Can you believe that there are only six Sundays left in all of 2016 and that is not including today. With that being said, there is only six more Sundays at the classics left and we have a good one for you today. The film that we chose for today features two actors that I respect immensely as Yul Brynner (The Ten Commandments) and Marlon Brando (A Streetcar Named Desire) star in the 1965 World War II film Morituri. Robert Crain (Brando) is a deserter of the Nazi party living peacefully in India being a pacifist. After a visit from a British intelligence agent, he is blackmailed into doing a mission for the allies during World War II. His mission is to disrupt a shipment of rubber that is leaving Japan, but he has to deal with a tough as nails Captain Mueller (Brynner) and the fact that this is a mission he might not come back from. The film also stars Janet Margolin (Ghostbusters II) as Esther, Martin Benrath (Stalingrad) as Kruse, Hans Christian Blech (Battle of The Bulge) as Donkeyman, Rainer Penkert (Claudia) as Milkereit, Trevor Howard (Superman) as Colonel Statter, Max Haufler (The Trial) as Branner, Wally Cox (Underdog) as Dr. Ambach, and the film was directed by Bernhard Wicki (Paris, Texas).
This was an excellent film especially if you are a fan of Brynner or Brando and if you are a fan of a great story. Marlon Brando is excellent as a guy who hates war and could care less about who wins, but now has to act like an SS pig. Then you have Yul Brynner, a man with a lot to lose himself which is his reputation, but he also isn’t too fond of an SS officers or the Nazi party.

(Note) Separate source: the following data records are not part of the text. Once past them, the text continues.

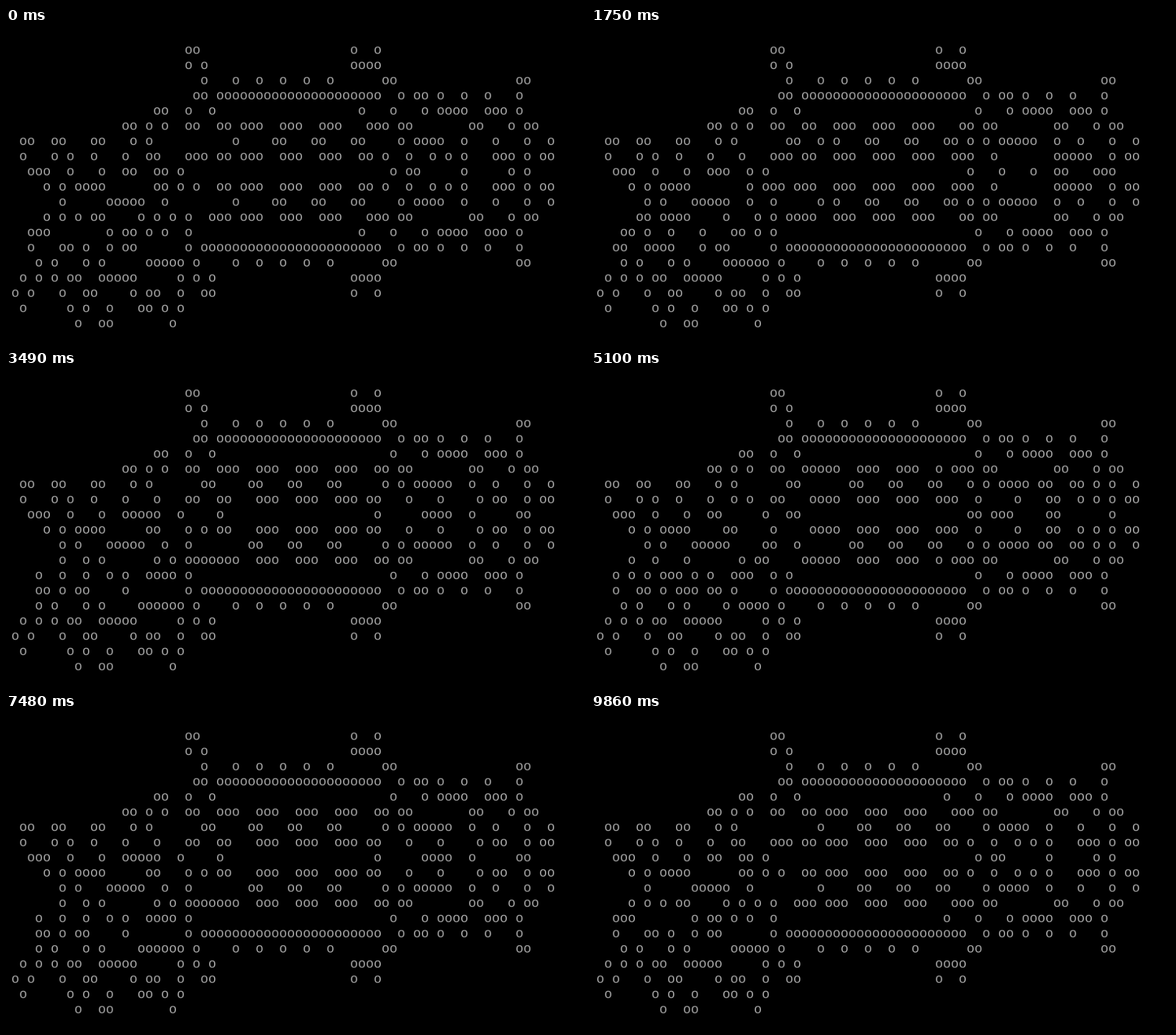
An HTML page with a canvas for the animation above (9890 ms loop, 1015 px wide and 552 px high).

```html
<!DOCTYPE html>
<html lang="en">
<head>
<meta charset="utf-8">
<title>Game of Life, period 5</title>
<style>
  html, body { margin: 0; width: 100%; height: 100%; overflow: hidden; background: #000; }
  canvas { display: block; width: 100%; height: 100%; }
</style>
</head>
<body>
<canvas id="screen" width="1029" height="560"></canvas>
<script>
const PERIOD = 5, LOOP = 9890, COLUMNS = 69, ROWS = 19, AXIS = 8;
const LINE_HEIGHT = 27, ORIGIN = { x: 9.5, y: 46 };

const seed = Array.from({ length: ROWS }, () => Array(COLUMNS).fill(0));

function stamp(x, y, drawing, mirrored = false) {
  drawing.trim().split('\n').forEach((row, dy) => [...row].forEach((mark, dx) => {
    if (mark !== 'o') return;
    seed[y + dy][x + dx] = 1;
    if (mirrored) seed[2 * AXIS - y - dy][x + dx] = 1;
  }));
}

// The turn on the left, where signals come back to the wire.
stamp(0, 0, `
......................oo
......................o.o
........................o
.......................oo
..................oo..o..o
..............oo.o.o..oo..oo
.oo..oo...oo...o.o..........o
.o...o.o..o...o..oo...ooo.oo
..ooo..o...o..oo..oo.o
....o.o.oooo......oo.o.o..oo
......o.....ooooo..o........o
....o.o.o.oo....o.o.o.o..ooo
..ooo.......o.oo.o.o..o
..o...oo.o..o.oo......o.oo
...o.o...o.o.....ooooo.o
.o.o.o.oo..ooooo.....o.o.o
o.o...o..oo....o.oo..o..oo
.o.....o.o..o...oo.o.o
........o..oo.......o
`);

// The wire: two long walls with studs, and a signal every five cells.
stamp(26, 3, 'o'.repeat(21), true);
for (let i = 0; i < 5; i++) stamp(28 + 3 * i, 2, 'o', true);
for (let i = 0; i < 3; i++) stamp(29 + 5 * i, 5, 'ooo\n....oo\nooo', true);

// The turn on the right, symmetric about the axis.
stamp(43, 0, `
o..o
oooo
....oo...............oo
......o.oo.o..o..o...o
.o...o...o.oooo..ooo.o
..ooo.oo.......oo...o.oo
......o.oooo..o...o...o..o
.oo.o..o..o.o.o...ooo.o.oo
.....o.oo.....o.....o.o
`, true);

function neighbours(grid, x, y) {
  let sum = -grid[y][x];
  for (let dy = -1; dy <= 1; dy++)
    for (let dx = -1; dx <= 1; dx++) sum += grid[y + dy]?.[x + dx] ?? 0;
  return sum;
}

const evolve = grid => grid.map((row, y) => row.map((alive, x) => {
  const n = neighbours(grid, x, y);
  return n === 3 || (alive && n === 2) ? 1 : 0;
}));

const phases = [seed];
while (phases.length < PERIOD) phases.push(evolve(phases.at(-1)));

// Key points of the slightly uneven tempo: [time in ms, generation].
const tempo = [[0, 0], [1750, 9], [3490, 18], [5100, 26], [6470, 33], [8280, 42], [9860, 50], [LOOP, 50]];

function generationAt(time) {
  const next = tempo.findIndex(([start]) => start > time);
  const [t0, g0] = tempo[next - 1], [t1, g1] = tempo[next];
  return Math.floor(g0 + (g1 - g0) * (time - t0) / (t1 - t0));
}

const canvas = document.getElementById('screen');
const ctx = canvas.getContext('2d');
let shown = -1;

function show(grid) {
  ctx.fillStyle = '#000';
  ctx.fillRect(0, 0, canvas.width, canvas.height);
  ctx.fillStyle = '#aaa';
  ctx.font = '23.33px "Liberation Mono", monospace';
  grid.forEach((row, y) => {
    const line = row.map(cell => cell ? 'o' : ' ').join('');
    ctx.fillText(line, ORIGIN.x, ORIGIN.y + y * LINE_HEIGHT);
  });
}

function draw() {
  const phase = generationAt(performance.now() % LOOP) % PERIOD;
  if (phase !== shown) show(phases[shown = phase]);
  requestAnimationFrame(draw);
}
draw();
</script>
</body>
</html>
```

He is sort of a jaded naval captain who just wants to get the job done so he can leave. Then they throw all these other factors at you like political prisoners (like Donkeyman) who want to rise against the system and Esther, a Jewish girl who has so many personal scars along with her physical scars that it torments her. There is a lot to offer in this film to go along with the suspense of the espionage side of the film so if you’re a fan of characters then watch this film. The cinematography in the film is excellent as well as you follow all the tense moments of the film. One of my favorite scenes that really shows what Yul brought to the table in the film was the moment when he lost it in a drunken rage. It was such a powerful scene that gave us our final turning point in the script and story. The film is amazing, I loved it, and it’s available on Netflix right now as we speak. I am going to give the film an A- for a final grade.
There are only seven Sundays left this year after today if you can believe that and t has been quite some time since we last did Sunday At The Classics. So, I figured we better get to those classics and I chose one in the 1950 film Sunset Boulevard (the famous street in Hollywood). Joe Gillis (Damien: The Omen II‘s William Holden) is a struggling writer in Hollywood who is desperately in search of the solution to all of his problems when he stumbles upon a white elephant (what looks to be a big abandoned house) on Sunset Boulevard. What he discovers inside the house is a forgotten relic in former Silent film star Norma Desmond (Queen Kelly‘s Gloria Swanson). After agreeing to finish a script she had written, he soon discovers that he is stuck and that there is no way out as Norma still thinks that she is a wanted star, but she’s really just out of her mind. The film also stars Erich von Stroheim (Blind Husbands) as Max Von Mayerling, Nancy Olson (The Absent Minded Professor) as Betty Schaefer, Jack Webb (Pete Kelly’s Blues) as Artie Green, Cecil B. DeMille (The Ten Commandments) as himself, Buster Keaton (The General) as Himself, and the film was directed by Billy Wilder (Some Like It Hot).
William Holden does an amazing job in the film handling double duty as he stars and narrates the whole film. I loved how the film starts at the end and he goes back in time to tell you his tragic tale of how he got there. The film is a real tragic tale of how desperate people in Hollywood can get when the chips are down. All he wanted was a place to store his car until he could figure out how to pay the bank. He agrees to finish the script for this actress and he gets stuck in it as she obsesses over him. She is just so out of touch with reality that it’s a crime itself, but with a woman with so much money to lose, what are the people closest to her supposed to do? Gloria Swanson is also an amazing actress who does a terrific job in the film and even delivered the most famous line ever, “Mr. DeMille, I’m ready for my closeup.” It was cool to see actual old silent film stars like Buster Keaton, Hedda Hopper, Anna Q. Nilsson, and H. B. Warner because it was like old Hollywood vs new Hollywood. The story is very solid for this film and a strong point in my opinion. The acting is also amazing and is what made this a great film to begin with. There is always going to be the argument of B&W vs Color film, but B&W makes the film look timeless and it enriches the shadows and the light of the picture. Make your own choice, but I love B&W. The film is available on Netflix right now as we speak and I am going to give the film an A- for a final grade.